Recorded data
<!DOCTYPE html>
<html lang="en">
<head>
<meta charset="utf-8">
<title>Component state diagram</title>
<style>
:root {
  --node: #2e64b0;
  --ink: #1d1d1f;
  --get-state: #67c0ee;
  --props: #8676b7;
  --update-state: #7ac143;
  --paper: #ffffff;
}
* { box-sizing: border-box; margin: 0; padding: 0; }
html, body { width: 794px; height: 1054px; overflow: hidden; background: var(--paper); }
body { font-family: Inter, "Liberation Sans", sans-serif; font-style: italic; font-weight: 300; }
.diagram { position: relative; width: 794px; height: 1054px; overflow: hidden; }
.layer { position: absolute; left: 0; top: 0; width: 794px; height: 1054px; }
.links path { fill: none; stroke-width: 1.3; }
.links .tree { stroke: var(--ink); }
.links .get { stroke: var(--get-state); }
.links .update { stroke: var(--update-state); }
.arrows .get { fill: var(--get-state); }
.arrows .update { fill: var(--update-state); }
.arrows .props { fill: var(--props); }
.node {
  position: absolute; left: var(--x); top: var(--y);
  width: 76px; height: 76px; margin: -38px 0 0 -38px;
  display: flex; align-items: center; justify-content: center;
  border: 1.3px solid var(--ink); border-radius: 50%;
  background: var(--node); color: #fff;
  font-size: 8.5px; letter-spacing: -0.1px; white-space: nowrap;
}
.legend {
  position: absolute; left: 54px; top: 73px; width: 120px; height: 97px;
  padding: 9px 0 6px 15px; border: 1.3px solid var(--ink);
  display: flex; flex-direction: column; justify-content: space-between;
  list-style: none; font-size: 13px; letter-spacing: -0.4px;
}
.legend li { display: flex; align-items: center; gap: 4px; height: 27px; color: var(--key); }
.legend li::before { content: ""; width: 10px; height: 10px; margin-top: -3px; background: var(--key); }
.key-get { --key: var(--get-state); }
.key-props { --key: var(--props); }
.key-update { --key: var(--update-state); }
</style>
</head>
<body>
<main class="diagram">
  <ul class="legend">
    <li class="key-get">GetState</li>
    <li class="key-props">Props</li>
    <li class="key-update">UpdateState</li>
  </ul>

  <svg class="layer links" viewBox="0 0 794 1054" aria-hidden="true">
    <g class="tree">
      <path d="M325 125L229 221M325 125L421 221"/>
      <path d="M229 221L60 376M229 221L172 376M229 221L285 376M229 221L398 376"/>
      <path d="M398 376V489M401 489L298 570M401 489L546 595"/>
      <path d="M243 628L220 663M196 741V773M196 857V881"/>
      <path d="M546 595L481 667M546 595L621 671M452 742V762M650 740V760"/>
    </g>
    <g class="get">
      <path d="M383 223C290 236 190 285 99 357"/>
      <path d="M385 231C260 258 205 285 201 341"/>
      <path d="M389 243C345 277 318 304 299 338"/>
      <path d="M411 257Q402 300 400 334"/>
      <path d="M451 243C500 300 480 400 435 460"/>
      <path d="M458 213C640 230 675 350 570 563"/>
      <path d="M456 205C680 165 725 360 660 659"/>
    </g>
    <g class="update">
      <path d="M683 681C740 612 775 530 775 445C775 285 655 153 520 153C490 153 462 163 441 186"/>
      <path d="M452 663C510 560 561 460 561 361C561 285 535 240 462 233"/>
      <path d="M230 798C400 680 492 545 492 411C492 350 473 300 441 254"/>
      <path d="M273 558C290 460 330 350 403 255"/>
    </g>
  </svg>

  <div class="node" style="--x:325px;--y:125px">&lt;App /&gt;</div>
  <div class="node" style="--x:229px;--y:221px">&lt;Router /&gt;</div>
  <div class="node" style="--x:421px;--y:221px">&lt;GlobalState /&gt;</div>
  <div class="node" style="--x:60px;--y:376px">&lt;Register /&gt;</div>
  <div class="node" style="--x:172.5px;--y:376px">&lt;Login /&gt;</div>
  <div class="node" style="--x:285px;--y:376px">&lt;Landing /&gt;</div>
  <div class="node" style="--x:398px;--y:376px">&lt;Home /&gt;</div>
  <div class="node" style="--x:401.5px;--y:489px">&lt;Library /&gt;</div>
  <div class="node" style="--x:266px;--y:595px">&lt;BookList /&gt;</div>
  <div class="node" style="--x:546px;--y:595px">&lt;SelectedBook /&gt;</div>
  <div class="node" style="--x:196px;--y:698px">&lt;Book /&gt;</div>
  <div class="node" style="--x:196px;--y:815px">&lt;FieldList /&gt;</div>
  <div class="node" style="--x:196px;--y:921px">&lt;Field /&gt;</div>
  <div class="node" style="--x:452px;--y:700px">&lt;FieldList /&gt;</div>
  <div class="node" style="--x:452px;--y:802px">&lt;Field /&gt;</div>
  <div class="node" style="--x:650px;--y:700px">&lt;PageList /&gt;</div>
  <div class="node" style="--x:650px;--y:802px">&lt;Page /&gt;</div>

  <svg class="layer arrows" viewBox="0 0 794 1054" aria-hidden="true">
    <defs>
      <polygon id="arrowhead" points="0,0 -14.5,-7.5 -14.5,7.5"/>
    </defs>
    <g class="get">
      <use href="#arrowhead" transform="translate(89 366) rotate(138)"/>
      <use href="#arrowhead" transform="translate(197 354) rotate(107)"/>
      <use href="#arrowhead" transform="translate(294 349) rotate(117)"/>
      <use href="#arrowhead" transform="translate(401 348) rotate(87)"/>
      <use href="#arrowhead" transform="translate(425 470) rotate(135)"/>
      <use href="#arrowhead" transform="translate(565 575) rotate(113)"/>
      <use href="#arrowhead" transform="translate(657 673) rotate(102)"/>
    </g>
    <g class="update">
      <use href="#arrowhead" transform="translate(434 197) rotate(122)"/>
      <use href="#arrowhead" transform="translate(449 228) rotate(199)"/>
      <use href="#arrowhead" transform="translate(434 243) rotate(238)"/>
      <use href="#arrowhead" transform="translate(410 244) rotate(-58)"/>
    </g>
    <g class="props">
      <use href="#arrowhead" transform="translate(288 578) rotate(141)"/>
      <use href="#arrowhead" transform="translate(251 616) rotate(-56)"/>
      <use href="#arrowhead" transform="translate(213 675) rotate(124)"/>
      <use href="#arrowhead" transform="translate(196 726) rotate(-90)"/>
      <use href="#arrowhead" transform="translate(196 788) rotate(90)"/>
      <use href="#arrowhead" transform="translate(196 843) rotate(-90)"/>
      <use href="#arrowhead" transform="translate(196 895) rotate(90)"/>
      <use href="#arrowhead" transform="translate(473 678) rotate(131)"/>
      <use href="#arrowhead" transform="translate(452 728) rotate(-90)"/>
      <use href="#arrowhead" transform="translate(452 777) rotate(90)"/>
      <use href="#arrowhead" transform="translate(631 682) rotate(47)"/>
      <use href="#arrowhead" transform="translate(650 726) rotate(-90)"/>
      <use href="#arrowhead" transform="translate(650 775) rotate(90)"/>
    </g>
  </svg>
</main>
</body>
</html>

- _Assignment_: Repeat the data in full, matching each line exactly.

- _Exercise output_:
<!DOCTYPE html>
<html lang="en">
<head>
<meta charset="utf-8">
<title>Component state diagram</title>
<style>
:root {
  --node: #2e64b0;
  --ink: #1d1d1f;
  --get-state: #67c0ee;
  --props: #8676b7;
  --update-state: #7ac143;
  --paper: #ffffff;
}
* { box-sizing: border-box; margin: 0; padding: 0; }
html, body { width: 794px; height: 1054px; overflow: hidden; background: var(--paper); }
body { font-family: Inter, "Liberation Sans", sans-serif; font-style: italic; font-weight: 300; }
.diagram { position: relative; width: 794px; height: 1054px; overflow: hidden; }
.layer { position: absolute; left: 0; top: 0; width: 794px; height: 1054px; }
.links path { fill: none; stroke-width: 1.3; }
.links .tree { stroke: var(--ink); }
.links .get { stroke: var(--get-state); }
.links .update { stroke: var(--update-state); }
.arrows .get { fill: var(--get-state); }
.arrows .update { fill: var(--update-state); }
.arrows .props { fill: var(--props); }
.node {
  position: absolute; left: var(--x); top: var(--y);
  width: 76px; height: 76px; margin: -38px 0 0 -38px;
  display: flex; align-items: center; justify-content: center;
  border: 1.3px solid var(--ink); border-radius: 50%;
  background: var(--node); color: #fff;
  font-size: 8.5px; letter-spacing: -0.1px; white-space: nowrap;
}
.legend {
  position: absolute; left: 54px; top: 73px; width: 120px; height: 97px;
  padding: 9px 0 6px 15px; border: 1.3px solid var(--ink);
  display: flex; flex-direction: column; justify-content: space-between;
  list-style: none; font-size: 13px; letter-spacing: -0.4px;
}
.legend li { display: flex; align-items: center; gap: 4px; height: 27px; color: var(--key); }
.legend li::before { content: ""; width: 10px; height: 10px; margin-top: -3px; background: var(--key); }
.key-get { --key: var(--get-state); }
.key-props { --key: var(--props); }
.key-update { --key: var(--update-state); }
</style>
</head>
<body>
<main class="diagram">
  <ul class="legend">
    <li class="key-get">GetState</li>
    <li class="key-props">Props</li>
    <li class="key-update">UpdateState</li>
  </ul>

  <svg class="layer links" viewBox="0 0 794 1054" aria-hidden="true">
    <g class="tree">
      <path d="M325 125L229 221M325 125L421 221"/>
      <path d="M229 221L60 376M229 221L172 376M229 221L285 376M229 221L398 376"/>
      <path d="M398 376V489M401 489L298 570M401 489L546 595"/>
      <path d="M243 628L220 663M196 741V773M196 857V881"/>
      <path d="M546 595L481 667M546 595L621 671M452 742V762M650 740V760"/>
    </g>
    <g class="get">
      <path d="M383 223C290 236 190 285 99 357"/>
      <path d="M385 231C260 258 205 285 201 341"/>
      <path d="M389 243C345 277 318 304 299 338"/>
      <path d="M411 257Q402 300 400 334"/>
      <path d="M451 243C500 300 480 400 435 460"/>
      <path d="M458 213C640 230 675 350 570 563"/>
      <path d="M456 205C680 165 725 360 660 659"/>
    </g>
    <g class="update">
      <path d="M683 681C740 612 775 530 775 445C775 285 655 153 520 153C490 153 462 163 441 186"/>
      <path d="M452 663C510 560 561 460 561 361C561 285 535 240 462 233"/>
      <path d="M230 798C400 680 492 545 492 411C492 350 473 300 441 254"/>
      <path d="M273 558C290 460 330 350 403 255"/>
    </g>
  </svg>

  <div class="node" style="--x:325px;--y:125px">&lt;App /&gt;</div>
  <div class="node" style="--x:229px;--y:221px">&lt;Router /&gt;</div>
  <div class="node" style="--x:421px;--y:221px">&lt;GlobalState /&gt;</div>
  <div class="node" style="--x:60px;--y:376px">&lt;Register /&gt;</div>
  <div class="node" style="--x:172.5px;--y:376px">&lt;Login /&gt;</div>
  <div class="node" style="--x:285px;--y:376px">&lt;Landing /&gt;</div>
  <div class="node" style="--x:398px;--y:376px">&lt;Home /&gt;</div>
  <div class="node" style="--x:401.5px;--y:489px">&lt;Library /&gt;</div>
  <div class="node" style="--x:266px;--y:595px">&lt;BookList /&gt;</div>
  <div class="node" style="--x:546px;--y:595px">&lt;SelectedBook /&gt;</div>
  <div class="node" style="--x:196px;--y:698px">&lt;Book /&gt;</div>
  <div class="node" style="--x:196px;--y:815px">&lt;FieldList /&gt;</div>
  <div class="node" style="--x:196px;--y:921px">&lt;Field /&gt;</div>
  <div class="node" style="--x:452px;--y:700px">&lt;FieldList /&gt;</div>
  <div class="node" style="--x:452px;--y:802px">&lt;Field /&gt;</div>
  <div class="node" style="--x:650px;--y:700px">&lt;PageList /&gt;</div>
  <div class="node" style="--x:650px;--y:802px">&lt;Page /&gt;</div>

  <svg class="layer arrows" viewBox="0 0 794 1054" aria-hidden="true">
    <defs>
      <polygon id="arrowhead" points="0,0 -14.5,-7.5 -14.5,7.5"/>
    </defs>
    <g class="get">
      <use href="#arrowhead" transform="translate(89 366) rotate(138)"/>
      <use href="#arrowhead" transform="translate(197 354) rotate(107)"/>
      <use href="#arrowhead" transform="translate(294 349) rotate(117)"/>
      <use href="#arrowhead" transform="translate(401 348) rotate(87)"/>
      <use href="#arrowhead" transform="translate(425 470) rotate(135)"/>
      <use href="#arrowhead" transform="translate(565 575) rotate(113)"/>
      <use href="#arrowhead" transform="translate(657 673) rotate(102)"/>
    </g>
    <g class="update">
      <use href="#arrowhead" transform="translate(434 197) rotate(122)"/>
      <use href="#arrowhead" transform="translate(449 228) rotate(199)"/>
      <use href="#arrowhead" transform="translate(434 243) rotate(238)"/>
      <use href="#arrowhead" transform="translate(410 244) rotate(-58)"/>
    </g>
    <g class="props">
      <use href="#arrowhead" transform="translate(288 578) rotate(141)"/>
      <use href="#arrowhead" transform="translate(251 616) rotate(-56)"/>
      <use href="#arrowhead" transform="translate(213 675) rotate(124)"/>
      <use href="#arrowhead" transform="translate(196 726) rotate(-90)"/>
      <use href="#arrowhead" transform="translate(196 788) rotate(90)"/>
      <use href="#arrowhead" transform="translate(196 843) rotate(-90)"/>
      <use href="#arrowhead" transform="translate(196 895) rotate(90)"/>
      <use href="#arrowhead" transform="translate(473 678) rotate(131)"/>
      <use href="#arrowhead" transform="translate(452 728) rotate(-90)"/>
      <use href="#arrowhead" transform="translate(452 777) rotate(90)"/>
      <use href="#arrowhead" transform="translate(631 682) rotate(47)"/>
      <use href="#arrowhead" transform="translate(650 726) rotate(-90)"/>
      <use href="#arrowhead" transform="translate(650 775) rotate(90)"/>
    </g>
  </svg>
</main>
</body>
</html>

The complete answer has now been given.